PRINCE GEORGE'S COUNTY, Md. — February is American Heart Month, a time when the nation spotlights heart disease, the No. 1 killer of Americans.
One in three women is diagnosed with cardiovascular disease annually. In addition, research shows that it disproportionately affects women of color. In fact, one out of two Black and Hispanic adults have some form of cardiovascular disease, according to the American Heart Association.
On Friday, everyone is encouraged to wear red to show their support for survivors like Latia Howard.
At just 20 years old, Latia Howard had to give up her dreams of playing in the WNBA when a rare heart condition led to a stroke.
Now, she hopes to use her story to help raise awareness about the deadly disease and share the warning signs to look out for to stay on top of your heart health.
For Latia Howard, her time on the basketball court can be summed up with one motto.
"You give 100% and as long as you give 100%, then I will always be okay with the outcome of the game," said Howard.
Teaching from experience, Howard always gave 100% when she played high school basketball in Prince George's County. She graduated with over 40 scholarship offers to play basketball in college.
"I chose the University of Pittsburgh to play basketball, to be a student-athlete," said Howard.
Howard was being recruited into the WNBA when she started feeling ill and was rushed to the emergency room.
"I started feeling really tired. Had fevers, had dots in my eyes. I was in pain and I didn’t know what was going on. Finally, after months of being in pain, I took myself to the hospital and I had to stay to have emergency open-heart surgery. What I had is called endocarditis," said Howard
Latia Howard had a condition called endocarditis and later a stroke. Her recovery was a testament to her physical fitness and sheer drive to overcome as well as being taken to the hospital quickly upon recognition of stroke signs.
"Definitely shocked about the outcome of what was going on because I had no clue about it. At that age, I was an athlete, I was in perfectly good shape, actually the top athlete, but I had not known what the symptoms were for heart disease," said Howard.
According to the American Heart Association, cardiovascular disease is the number one killer of women, claiming more women's lives than all forms of cancer combined. It also disproportionately affects women of color.
"I was an athlete. On a Sunday, I was feeling perfectly fine. I was able to run, I was able to jump, I was able to do everything that an athlete does. The next day, I could not walk. I could not talk. I could not move," said Howard.

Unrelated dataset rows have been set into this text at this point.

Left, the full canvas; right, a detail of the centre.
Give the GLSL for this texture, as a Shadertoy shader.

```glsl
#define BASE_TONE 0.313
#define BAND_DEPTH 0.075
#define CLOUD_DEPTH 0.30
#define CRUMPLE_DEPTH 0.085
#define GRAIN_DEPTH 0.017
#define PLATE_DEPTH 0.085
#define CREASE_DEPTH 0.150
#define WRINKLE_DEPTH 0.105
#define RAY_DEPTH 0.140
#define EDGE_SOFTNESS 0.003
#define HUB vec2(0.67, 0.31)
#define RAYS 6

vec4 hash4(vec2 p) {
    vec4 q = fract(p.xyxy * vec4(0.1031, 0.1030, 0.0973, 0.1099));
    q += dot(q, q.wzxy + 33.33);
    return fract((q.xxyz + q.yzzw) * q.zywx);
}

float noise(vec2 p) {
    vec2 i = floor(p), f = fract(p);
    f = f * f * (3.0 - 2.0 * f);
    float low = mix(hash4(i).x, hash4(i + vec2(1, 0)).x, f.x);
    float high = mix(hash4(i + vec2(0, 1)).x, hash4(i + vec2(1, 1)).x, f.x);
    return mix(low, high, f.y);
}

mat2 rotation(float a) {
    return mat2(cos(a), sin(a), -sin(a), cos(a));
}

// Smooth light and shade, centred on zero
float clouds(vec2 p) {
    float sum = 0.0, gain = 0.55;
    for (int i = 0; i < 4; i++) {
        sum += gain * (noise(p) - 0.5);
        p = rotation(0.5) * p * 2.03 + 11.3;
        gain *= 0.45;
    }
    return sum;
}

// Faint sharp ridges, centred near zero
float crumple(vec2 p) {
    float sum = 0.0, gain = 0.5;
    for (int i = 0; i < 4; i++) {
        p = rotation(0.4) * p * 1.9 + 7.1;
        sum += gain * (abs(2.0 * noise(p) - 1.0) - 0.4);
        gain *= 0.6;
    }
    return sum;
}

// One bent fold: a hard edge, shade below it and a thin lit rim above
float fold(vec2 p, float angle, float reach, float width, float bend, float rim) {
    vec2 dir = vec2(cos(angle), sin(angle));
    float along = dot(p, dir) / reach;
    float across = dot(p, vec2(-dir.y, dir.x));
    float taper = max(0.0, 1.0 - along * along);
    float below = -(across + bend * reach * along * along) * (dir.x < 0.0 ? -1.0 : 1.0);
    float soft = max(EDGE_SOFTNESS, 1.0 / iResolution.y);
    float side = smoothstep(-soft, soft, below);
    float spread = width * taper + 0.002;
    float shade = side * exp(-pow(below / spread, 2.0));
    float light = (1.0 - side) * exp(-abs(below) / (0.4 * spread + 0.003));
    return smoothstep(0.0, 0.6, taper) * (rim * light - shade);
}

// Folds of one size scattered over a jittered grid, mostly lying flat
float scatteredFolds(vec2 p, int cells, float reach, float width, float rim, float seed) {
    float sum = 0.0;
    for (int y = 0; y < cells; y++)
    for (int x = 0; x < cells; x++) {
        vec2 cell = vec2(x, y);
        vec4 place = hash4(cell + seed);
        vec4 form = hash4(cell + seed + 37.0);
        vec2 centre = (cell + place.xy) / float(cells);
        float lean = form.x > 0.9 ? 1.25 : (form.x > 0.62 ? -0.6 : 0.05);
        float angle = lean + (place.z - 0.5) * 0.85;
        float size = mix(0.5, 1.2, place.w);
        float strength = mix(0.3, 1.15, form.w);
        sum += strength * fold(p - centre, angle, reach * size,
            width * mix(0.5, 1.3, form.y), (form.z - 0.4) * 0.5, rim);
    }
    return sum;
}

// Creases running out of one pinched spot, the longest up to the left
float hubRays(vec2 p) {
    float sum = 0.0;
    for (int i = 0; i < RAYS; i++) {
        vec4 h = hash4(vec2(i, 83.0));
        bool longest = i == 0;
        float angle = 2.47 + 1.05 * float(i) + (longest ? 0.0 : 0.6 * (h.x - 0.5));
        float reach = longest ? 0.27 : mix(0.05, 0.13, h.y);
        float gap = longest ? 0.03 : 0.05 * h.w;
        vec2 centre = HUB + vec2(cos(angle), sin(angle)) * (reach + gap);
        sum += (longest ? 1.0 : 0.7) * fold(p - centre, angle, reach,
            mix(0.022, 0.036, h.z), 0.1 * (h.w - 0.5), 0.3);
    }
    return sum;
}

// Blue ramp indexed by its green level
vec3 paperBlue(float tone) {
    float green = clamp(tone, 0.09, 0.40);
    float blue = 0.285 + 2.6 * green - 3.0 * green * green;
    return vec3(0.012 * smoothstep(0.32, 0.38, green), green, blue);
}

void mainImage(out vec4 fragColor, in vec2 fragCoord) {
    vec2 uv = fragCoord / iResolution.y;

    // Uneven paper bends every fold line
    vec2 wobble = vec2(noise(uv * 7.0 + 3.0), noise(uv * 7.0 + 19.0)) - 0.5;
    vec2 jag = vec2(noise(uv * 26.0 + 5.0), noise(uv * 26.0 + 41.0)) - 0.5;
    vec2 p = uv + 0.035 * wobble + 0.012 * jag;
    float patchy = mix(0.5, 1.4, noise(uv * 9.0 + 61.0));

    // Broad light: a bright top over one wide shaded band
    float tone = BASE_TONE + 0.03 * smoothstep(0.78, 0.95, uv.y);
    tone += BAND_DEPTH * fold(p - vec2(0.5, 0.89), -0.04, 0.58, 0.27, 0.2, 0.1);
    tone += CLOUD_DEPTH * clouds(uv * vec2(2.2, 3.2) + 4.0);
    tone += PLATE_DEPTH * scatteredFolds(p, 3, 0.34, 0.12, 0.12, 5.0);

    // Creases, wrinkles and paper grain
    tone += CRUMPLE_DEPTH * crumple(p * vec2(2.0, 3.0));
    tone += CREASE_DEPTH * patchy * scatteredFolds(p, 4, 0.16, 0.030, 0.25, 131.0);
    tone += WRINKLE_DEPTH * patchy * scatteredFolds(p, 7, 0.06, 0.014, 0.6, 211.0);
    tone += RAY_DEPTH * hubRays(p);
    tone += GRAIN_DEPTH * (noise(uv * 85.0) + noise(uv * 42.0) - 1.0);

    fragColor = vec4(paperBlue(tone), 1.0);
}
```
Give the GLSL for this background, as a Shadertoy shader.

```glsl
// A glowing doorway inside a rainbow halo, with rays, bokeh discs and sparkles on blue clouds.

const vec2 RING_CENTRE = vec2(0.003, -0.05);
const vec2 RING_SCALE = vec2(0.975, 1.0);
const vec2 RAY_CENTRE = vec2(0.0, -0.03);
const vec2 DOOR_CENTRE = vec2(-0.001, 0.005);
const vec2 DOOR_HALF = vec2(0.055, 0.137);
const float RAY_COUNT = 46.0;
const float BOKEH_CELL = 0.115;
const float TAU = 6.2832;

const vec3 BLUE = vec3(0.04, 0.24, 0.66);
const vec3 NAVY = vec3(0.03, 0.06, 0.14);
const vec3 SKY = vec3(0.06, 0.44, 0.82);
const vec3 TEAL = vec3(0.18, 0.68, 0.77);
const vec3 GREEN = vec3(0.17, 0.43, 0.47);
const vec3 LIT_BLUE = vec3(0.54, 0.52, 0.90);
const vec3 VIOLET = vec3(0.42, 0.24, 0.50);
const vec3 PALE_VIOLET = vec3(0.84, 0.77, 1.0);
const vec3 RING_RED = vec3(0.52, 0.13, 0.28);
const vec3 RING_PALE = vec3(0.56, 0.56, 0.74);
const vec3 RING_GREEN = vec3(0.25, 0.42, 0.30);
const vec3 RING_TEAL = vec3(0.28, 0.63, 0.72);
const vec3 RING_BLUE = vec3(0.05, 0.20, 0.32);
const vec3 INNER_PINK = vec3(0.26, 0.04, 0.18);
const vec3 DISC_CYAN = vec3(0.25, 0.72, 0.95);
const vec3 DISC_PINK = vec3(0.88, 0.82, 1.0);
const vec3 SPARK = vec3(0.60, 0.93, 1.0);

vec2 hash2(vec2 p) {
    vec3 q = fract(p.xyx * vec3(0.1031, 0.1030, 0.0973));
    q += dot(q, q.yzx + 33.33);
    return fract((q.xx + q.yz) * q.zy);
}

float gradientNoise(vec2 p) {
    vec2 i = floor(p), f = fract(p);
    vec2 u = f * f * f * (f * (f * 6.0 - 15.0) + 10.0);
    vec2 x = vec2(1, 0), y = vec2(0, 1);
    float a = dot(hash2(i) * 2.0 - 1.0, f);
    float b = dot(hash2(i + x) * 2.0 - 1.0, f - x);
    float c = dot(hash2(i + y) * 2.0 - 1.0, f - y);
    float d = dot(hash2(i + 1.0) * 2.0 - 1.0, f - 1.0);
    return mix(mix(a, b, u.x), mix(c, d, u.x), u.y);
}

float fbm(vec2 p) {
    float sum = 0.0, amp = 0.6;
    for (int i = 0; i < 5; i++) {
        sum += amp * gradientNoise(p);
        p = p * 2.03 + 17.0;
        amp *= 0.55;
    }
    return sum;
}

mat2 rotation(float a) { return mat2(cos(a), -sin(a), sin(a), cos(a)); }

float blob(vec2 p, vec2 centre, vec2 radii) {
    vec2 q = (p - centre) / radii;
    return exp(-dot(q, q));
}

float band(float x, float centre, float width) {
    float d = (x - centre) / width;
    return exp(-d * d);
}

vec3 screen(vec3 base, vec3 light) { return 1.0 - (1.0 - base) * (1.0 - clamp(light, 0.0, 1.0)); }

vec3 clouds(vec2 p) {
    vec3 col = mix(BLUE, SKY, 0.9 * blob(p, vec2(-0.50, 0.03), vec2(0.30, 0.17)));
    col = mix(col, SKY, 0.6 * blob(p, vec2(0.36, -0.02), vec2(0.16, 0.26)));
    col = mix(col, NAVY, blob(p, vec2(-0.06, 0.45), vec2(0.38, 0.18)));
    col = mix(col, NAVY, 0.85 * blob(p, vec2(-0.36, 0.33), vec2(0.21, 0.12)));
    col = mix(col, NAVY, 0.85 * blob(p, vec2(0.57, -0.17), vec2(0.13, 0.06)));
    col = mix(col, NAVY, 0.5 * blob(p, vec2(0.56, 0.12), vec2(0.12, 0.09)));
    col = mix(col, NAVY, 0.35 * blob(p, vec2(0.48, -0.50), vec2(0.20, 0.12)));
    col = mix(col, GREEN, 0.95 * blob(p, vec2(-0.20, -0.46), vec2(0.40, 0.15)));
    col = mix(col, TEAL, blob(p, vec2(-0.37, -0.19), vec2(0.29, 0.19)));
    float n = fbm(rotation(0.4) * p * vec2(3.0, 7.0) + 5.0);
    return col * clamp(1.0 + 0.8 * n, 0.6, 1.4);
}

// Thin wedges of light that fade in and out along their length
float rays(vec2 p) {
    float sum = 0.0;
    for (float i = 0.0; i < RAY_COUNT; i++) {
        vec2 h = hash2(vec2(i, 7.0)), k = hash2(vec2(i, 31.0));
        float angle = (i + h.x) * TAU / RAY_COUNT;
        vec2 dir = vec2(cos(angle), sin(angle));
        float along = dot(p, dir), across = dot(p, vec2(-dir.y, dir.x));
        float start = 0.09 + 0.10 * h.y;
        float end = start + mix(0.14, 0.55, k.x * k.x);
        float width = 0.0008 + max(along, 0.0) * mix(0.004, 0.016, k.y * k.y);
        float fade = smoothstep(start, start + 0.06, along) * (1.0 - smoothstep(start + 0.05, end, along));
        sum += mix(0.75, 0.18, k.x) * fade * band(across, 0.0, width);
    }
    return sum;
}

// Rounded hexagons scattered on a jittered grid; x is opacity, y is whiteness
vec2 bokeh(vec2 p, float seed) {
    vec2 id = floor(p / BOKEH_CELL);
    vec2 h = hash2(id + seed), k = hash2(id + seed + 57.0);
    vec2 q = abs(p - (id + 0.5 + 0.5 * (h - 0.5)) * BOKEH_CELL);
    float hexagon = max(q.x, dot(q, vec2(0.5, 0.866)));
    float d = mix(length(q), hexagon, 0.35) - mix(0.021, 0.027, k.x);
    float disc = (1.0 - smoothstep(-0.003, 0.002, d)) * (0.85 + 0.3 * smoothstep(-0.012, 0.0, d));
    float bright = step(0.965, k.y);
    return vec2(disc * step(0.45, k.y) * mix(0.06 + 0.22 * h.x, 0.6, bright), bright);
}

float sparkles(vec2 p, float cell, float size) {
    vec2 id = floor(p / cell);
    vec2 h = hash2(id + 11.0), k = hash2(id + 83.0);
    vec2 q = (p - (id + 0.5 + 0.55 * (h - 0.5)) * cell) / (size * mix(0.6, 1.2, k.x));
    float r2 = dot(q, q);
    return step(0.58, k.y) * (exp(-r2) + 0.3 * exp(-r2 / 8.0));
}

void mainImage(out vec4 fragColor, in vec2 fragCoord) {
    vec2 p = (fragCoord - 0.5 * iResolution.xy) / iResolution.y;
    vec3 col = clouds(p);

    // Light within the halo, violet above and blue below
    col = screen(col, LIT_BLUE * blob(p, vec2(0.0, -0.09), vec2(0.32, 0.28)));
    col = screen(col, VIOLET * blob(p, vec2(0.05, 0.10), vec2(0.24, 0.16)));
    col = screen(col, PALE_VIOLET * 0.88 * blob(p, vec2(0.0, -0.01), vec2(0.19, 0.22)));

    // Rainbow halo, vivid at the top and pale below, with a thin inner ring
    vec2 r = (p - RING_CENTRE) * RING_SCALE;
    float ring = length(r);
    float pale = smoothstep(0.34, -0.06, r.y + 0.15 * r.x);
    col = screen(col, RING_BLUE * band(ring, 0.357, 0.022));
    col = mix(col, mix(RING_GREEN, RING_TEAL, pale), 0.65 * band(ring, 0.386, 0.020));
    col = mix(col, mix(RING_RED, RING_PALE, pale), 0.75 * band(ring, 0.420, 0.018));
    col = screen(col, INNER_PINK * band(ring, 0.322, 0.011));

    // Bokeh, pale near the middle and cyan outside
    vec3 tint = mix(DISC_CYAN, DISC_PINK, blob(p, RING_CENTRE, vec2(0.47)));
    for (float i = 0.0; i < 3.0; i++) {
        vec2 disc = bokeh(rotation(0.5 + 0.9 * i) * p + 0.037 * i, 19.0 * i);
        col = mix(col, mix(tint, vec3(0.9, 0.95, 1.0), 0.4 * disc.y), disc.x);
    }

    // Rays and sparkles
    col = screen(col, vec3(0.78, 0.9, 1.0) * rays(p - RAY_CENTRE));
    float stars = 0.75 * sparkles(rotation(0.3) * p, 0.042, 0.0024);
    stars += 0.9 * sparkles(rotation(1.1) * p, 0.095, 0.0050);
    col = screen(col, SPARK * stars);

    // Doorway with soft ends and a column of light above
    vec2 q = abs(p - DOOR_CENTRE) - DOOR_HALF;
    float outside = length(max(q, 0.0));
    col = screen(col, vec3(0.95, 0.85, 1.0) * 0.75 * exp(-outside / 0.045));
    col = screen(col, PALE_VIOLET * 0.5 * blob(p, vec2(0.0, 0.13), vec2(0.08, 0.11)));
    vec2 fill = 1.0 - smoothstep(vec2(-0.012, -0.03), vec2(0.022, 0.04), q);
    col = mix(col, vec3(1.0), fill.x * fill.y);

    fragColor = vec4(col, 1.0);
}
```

Now, Howard is a survivor and coach, helping teach important lessons both on and off the court.
"I just want to bring awareness to others because sometimes you think at a young age that you are untouchable. We are not untouchable and it starts at an early age all the way to adults," said Howard.
During American Heart Month, the American Heart Association reinforces the importance of heart health, the need for more research and efforts to ensure that millions of people live longer and healthier.
The American Heart Association wants everyone to “Know Your Numbers” – the five key personal health numbers that help determine risk for heart disease: total cholesterol, HDL (good) cholesterol, blood pressure, blood sugar and body mass index. Know your family history and talk to your doctor about heart disease.
Even modest changes to diet and lifestyle can lower risk by as much as 80% Make living a healthy lifestyle a priority by moving more, eating smart and managing blood pressure.
The American Heart Association recommends that adult women get at least 150 minutes per week of moderate activity or 75 minutes of vigorous activity.
The American Heart Association shares these five healthy tips:
Mellow Out and Reduce Stress
Stress leads to unhealthy habits like overeating, physical inactivity, smoking and risk factors for heart disease and stroke-like high blood pressure, and depression or anxiety. Incorporating music into your daily routine can help create healthy habits.
Move to the Music
Physical activity is linked to a lower risk of diseases, stronger bones and muscles, improved mental health and cognitive function and lower risk of depression.
Feed Your Soul, Rock Your Recipes
Eat meals together as a family for a chance to connect and decompress. Regular meals at home with the family reduce stress, boost self-esteem and make the whole family feel connected.
Stay on Beat with Blood Pressure
High blood pressure is a leading cause and controllable risk factor for heart disease and stroke and can contribute to worse outcomes for people who contract COVID-19.
Keep the Beat! Learn Hands-Only CPR
When a person has a cardiac arrest, survival depends on immediately receiving CPR from someone nearby.